Reviewing different ways for the characterization of the Network and first tests on how about telling a story with sensors and motors?
About Sensing and controlling the physical world with computers. O’Sullivan, D., & Igoe, T. (2004). Boston, MA: Thomson. interesting quotes about “lost” characters in ASCII table “Another point of confusion stems from the fact that the first 32 entries in the ASII table are control characters, like the “carriage return”( ASCII 13) and “line feed”( ASCII 10), are familiar to you from word processing. Some of them, like “bell”(ASII 7), are left over from the old teletype days. Sending these numbers can cause confusion in environments that can only interpret text characters becaue either nothing shos up, or you get a bunch of garbage characters( square, smiley faces, and other dingbat characters).p142
It is noticeable that the machines talk to each other in a foreign language, we gave and forgot about it , they still talk this language. How about checking the ASCII control characters table from old teletype days>?
Possibility to define the Network of artefacts controlled via OSC touch? Network would be the Mask, its artifacts, the nodes.
While researching about network embodiment , I came across an article written by Justin Marshall, Jon Rogers and Jayne Wallace . The authors investigate how craft sensibility” can extend beyond the scope of material interaction, to engagement with people and situations as a broadly empathetic way of exploring the world. ” Their proposition is to “create a crafted digital future” .
Theory : The Use of Masks in Counseling: “Creating Reflective Space By: Heather C. Trepal -Wollenzier and Kelly L. Wester Trepal- Wollenzier, H. C., & Wester, K. L. (2002). The use of masks in counseling: Creating reflective space.Journal of Clinical Activities, Assignments & Handouts in Psychotherapy Practice, 2(2), 123 – 130
” ..mask can be used in counseling: (a) to represent two sides of a
conflict or dilemma, (b) to express one’s identity in a group, (c) to explore dreams and imagery, or (d) to express a social role “.
“In therapeutic mask work, the mask is used as a projective technique to separate one part of the self from another. “
Still researching about analog and digital masks, further to my last project Look at the Other. Investigating how to set up a digital Mask workshop, production of physical avatars versus virtual reality masks? Analog Mask : hiding the face will underline body expressions for the viewer, what about digital Mask?
Data-masks by Sterling Crispin , is an interesting approach which uses reverse engineering facial recognition and detection algorithms to produce 3D printed masks.
In the same veins, “Oracle by Jake Stollery is an amalgam of concepts tied together by the common thread of the user interface. To that end, it is a reflection of AI and UI as they exist in society’s consciousness. Oracle was crafted by utilising a hacked Kinect depth sensor as a 3D scanner and a part of exhibition : “Masked intentions: 21 Artists reinvent 21 Masks for the 21st Century.” at Behance gallery, : pictures by Thomasz Machnik

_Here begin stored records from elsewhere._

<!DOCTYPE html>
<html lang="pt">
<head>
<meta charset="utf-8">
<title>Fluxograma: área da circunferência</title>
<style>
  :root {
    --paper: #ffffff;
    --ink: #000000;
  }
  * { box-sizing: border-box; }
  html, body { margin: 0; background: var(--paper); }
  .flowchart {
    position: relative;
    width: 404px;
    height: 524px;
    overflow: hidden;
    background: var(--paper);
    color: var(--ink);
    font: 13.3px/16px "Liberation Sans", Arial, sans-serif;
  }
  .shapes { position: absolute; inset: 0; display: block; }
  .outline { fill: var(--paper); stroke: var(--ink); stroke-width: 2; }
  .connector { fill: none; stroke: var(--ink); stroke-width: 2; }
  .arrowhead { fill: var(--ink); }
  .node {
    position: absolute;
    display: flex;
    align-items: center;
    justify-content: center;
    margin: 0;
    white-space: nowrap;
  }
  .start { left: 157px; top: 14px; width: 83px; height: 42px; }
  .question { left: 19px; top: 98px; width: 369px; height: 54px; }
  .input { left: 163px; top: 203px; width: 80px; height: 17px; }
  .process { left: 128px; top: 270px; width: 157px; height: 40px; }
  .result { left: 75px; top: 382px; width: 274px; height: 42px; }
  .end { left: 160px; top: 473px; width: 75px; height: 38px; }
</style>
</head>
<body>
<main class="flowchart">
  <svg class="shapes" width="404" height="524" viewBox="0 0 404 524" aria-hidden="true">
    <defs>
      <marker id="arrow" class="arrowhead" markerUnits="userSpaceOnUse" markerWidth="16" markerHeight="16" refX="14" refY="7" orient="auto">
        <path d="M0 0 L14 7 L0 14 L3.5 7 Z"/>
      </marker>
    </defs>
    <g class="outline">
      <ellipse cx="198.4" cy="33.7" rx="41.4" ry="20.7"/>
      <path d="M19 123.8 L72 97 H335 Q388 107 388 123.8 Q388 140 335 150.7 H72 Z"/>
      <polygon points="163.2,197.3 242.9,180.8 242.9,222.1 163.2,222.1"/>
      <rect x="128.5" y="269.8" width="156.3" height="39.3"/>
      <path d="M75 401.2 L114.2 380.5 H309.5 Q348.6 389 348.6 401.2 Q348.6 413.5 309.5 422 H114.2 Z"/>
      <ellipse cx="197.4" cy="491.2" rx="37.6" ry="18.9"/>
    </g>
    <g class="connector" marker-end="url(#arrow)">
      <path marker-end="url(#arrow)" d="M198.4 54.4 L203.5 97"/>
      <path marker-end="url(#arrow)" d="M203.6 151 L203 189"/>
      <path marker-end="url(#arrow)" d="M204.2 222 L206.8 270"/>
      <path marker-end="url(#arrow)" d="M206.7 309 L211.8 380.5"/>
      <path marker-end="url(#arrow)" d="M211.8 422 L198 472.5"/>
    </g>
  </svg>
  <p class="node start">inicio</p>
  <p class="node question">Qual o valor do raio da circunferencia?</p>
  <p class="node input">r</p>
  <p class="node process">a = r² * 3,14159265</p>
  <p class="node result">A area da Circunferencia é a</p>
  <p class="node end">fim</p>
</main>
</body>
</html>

Although these works claim that it is a sol machine interpretation of human identity , it is worth noticing that the machine is still constrained and serves human design and purposes. The outcome is un-computable for a human brain rather than unexpected.
Another approach to explore masks in a more feminine and organic manner is the Soft cyborg, by Rachael Kess Felt mask ; eyelid moved by servo motors. This work is a piece of performance art experimenting in soft robotics: “soft cyborg (reveal) (formerly soft robot (reveal)). The piece “explores the potential for masks to reveal and conceal the technological/robotic body”. The work produces a collaboration between the soft cyborg mask, the performer and the audience , thus the outcome is unexpected as none of the actors of the performance have control on each other and no one control them all.
Cultivated Memory (source : Residency unlimited) is an experimental form of exhibition that brings together the works as well as artistic research of Adler, Mills, Santana, Sztencel, and Van Hoorebeke. Dealing with construction of memory and suggesting possible imaginations of future remembrances, the works create unique strategies of archiving, casting, molding, recreating and manipulating the perception of things, events, and their forms of representations in relation to potential future memories.
This collection of works interrogates the ways in which collective memory is formed, based on the speculative interpretation of objects, their traces, and visual appearances. The connection between the material, form and meaning is cross-examined by each artist, creating possibilities for alternative perceptions and memories through creative archival forms, probing the ways in which our perception of history and social memory is constructed.